DATA TO PROCESS section start

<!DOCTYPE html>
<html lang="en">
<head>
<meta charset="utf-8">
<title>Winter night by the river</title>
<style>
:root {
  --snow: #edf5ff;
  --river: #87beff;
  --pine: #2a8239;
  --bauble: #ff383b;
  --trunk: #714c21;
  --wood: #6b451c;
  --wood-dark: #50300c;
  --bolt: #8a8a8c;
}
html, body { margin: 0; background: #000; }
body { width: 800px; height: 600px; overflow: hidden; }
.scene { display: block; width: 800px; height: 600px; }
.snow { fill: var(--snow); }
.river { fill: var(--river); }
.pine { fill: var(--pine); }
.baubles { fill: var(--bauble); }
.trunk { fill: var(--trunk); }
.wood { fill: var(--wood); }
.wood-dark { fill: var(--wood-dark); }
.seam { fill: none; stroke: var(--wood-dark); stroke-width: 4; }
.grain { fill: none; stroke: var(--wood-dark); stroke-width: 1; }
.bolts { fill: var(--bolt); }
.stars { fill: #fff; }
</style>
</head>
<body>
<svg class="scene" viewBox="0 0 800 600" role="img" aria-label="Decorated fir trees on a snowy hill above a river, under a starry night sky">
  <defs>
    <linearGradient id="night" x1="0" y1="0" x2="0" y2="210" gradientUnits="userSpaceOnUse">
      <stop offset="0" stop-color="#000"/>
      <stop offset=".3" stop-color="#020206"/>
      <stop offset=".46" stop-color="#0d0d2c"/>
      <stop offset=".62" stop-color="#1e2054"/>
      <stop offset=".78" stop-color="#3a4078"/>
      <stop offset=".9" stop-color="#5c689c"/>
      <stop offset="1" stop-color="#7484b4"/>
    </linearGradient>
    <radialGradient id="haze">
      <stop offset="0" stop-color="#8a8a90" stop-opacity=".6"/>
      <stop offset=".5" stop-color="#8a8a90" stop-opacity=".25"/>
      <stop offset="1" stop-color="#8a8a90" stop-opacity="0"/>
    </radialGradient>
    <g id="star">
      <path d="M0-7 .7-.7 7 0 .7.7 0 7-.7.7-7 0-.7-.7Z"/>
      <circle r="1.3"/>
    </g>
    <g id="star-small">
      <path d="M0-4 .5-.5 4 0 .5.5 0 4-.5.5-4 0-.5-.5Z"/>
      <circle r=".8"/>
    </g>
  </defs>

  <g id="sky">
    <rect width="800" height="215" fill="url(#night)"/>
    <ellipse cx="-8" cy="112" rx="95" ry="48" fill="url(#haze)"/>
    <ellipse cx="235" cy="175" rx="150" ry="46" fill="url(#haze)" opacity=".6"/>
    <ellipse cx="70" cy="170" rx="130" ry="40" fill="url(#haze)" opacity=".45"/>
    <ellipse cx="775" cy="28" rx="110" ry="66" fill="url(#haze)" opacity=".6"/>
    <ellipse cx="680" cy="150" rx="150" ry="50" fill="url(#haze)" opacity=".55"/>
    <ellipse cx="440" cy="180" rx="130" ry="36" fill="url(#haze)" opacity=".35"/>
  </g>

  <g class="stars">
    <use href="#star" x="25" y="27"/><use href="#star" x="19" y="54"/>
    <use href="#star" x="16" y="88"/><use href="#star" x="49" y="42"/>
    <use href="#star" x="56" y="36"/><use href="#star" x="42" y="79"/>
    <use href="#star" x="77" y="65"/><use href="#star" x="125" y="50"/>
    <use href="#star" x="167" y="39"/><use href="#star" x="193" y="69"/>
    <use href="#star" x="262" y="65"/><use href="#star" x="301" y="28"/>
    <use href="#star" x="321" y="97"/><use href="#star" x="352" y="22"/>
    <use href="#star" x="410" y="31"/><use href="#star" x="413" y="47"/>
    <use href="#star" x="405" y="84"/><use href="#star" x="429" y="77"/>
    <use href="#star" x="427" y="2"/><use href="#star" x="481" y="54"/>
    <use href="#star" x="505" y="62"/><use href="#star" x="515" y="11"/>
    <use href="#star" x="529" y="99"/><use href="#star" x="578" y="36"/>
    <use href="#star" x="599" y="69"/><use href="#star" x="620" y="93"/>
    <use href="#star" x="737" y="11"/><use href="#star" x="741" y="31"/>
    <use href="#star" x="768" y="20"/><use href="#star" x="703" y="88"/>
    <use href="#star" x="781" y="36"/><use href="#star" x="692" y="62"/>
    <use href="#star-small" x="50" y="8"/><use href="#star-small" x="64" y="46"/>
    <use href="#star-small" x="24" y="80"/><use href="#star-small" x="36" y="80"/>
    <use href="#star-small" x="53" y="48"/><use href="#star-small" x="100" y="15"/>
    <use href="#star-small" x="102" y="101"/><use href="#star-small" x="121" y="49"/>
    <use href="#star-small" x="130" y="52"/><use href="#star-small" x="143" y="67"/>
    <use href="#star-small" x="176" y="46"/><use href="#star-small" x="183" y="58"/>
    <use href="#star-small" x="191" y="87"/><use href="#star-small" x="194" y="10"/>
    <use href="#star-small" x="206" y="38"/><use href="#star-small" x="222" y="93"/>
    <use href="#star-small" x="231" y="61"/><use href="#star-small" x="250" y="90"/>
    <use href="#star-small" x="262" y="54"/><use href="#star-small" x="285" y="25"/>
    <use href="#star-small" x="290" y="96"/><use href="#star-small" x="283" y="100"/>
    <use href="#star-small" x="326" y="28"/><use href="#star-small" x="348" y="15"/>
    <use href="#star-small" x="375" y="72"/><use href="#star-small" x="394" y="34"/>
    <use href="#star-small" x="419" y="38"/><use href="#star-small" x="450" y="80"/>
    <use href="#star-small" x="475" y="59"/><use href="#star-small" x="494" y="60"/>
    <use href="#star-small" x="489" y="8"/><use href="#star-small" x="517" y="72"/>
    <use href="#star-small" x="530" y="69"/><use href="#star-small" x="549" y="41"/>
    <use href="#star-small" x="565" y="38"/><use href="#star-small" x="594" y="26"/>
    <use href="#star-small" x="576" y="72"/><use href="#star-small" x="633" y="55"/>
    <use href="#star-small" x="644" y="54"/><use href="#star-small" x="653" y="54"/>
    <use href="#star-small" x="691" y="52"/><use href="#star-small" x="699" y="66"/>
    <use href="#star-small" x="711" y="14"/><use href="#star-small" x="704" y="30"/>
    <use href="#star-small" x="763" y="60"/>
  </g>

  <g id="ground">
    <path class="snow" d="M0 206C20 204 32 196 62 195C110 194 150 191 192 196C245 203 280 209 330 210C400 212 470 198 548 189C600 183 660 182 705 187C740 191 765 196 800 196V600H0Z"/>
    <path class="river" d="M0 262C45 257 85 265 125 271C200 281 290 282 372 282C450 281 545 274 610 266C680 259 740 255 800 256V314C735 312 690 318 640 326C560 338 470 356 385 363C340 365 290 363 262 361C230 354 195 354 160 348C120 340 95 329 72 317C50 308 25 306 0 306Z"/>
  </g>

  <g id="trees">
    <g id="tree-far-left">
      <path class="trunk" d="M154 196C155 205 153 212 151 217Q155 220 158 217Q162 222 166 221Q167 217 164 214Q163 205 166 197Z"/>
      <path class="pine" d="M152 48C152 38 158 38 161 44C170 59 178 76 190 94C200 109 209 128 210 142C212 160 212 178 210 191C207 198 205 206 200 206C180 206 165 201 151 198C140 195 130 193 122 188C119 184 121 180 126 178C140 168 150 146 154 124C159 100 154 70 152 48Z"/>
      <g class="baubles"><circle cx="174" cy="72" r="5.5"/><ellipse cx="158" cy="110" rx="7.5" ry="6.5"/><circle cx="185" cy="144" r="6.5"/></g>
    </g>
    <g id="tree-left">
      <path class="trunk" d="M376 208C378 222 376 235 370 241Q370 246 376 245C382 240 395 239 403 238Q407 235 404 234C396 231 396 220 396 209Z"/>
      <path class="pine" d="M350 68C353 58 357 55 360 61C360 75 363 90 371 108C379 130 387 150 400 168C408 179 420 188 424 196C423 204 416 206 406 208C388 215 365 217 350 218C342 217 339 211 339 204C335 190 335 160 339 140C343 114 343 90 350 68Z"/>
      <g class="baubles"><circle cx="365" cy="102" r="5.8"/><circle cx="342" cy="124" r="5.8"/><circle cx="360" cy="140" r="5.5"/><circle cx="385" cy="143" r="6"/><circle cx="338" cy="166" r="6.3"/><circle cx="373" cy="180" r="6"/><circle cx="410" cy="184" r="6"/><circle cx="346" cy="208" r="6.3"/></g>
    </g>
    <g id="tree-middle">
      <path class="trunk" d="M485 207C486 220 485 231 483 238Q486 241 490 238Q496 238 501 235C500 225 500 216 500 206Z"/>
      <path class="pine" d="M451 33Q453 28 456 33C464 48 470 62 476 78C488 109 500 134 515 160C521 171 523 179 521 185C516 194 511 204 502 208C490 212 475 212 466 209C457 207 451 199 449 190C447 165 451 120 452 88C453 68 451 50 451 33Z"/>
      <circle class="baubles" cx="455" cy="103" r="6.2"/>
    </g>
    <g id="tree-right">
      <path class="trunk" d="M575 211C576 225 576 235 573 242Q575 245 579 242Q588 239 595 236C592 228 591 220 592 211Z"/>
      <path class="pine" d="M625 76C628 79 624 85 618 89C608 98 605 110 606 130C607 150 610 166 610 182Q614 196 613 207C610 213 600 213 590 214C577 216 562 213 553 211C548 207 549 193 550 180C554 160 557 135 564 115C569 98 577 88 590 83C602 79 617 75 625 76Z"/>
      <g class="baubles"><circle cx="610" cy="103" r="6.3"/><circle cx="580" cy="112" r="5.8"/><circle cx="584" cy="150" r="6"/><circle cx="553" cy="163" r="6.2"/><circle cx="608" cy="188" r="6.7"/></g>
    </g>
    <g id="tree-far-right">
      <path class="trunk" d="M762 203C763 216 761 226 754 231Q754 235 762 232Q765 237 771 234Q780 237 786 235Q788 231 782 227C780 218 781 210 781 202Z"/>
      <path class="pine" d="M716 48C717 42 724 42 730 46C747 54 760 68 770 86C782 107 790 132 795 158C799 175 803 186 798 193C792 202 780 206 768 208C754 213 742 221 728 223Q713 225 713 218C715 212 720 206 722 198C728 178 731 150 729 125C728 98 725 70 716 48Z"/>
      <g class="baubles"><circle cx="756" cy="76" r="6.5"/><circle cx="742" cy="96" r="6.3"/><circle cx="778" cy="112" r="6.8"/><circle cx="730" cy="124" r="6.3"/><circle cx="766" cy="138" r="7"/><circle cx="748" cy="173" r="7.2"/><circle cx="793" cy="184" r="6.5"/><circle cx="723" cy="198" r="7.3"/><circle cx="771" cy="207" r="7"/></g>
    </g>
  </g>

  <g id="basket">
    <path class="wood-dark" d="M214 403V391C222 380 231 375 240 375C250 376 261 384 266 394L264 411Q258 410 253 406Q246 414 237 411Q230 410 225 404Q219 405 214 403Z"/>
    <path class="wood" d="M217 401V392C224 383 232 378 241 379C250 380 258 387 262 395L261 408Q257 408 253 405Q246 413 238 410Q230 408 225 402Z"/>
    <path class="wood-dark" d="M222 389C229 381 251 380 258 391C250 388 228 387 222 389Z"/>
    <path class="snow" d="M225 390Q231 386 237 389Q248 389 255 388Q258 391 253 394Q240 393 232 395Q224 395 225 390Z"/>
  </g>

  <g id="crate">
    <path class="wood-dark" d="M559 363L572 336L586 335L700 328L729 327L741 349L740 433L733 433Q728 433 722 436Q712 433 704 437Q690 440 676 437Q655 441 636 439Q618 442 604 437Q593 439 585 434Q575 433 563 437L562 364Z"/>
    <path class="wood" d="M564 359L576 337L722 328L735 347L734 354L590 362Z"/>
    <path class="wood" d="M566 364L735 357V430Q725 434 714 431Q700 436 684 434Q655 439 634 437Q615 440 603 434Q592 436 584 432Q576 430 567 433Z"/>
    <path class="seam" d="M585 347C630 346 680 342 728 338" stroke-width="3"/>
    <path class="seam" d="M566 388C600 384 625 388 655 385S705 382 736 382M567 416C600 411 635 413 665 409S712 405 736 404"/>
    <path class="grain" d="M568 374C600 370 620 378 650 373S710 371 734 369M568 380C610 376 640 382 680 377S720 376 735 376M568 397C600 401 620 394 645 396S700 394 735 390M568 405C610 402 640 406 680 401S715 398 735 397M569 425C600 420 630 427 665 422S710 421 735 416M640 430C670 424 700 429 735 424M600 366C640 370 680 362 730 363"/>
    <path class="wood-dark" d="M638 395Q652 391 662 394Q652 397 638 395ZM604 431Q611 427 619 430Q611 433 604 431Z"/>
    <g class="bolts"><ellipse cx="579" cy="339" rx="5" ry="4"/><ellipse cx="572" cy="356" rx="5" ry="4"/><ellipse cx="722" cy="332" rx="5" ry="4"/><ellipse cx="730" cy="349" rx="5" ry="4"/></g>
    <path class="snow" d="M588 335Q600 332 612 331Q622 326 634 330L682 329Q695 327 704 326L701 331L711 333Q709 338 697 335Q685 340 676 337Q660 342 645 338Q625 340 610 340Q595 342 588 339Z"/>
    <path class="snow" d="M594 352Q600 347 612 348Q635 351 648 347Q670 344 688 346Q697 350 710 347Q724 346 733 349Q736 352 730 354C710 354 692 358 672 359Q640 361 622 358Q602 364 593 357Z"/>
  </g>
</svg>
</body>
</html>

DATA TO PROCESS section end

__EXERCISE__.
Scan the records for lines with the word "width". Report how many, with no other words.

__WRITTEN REPLY__.
6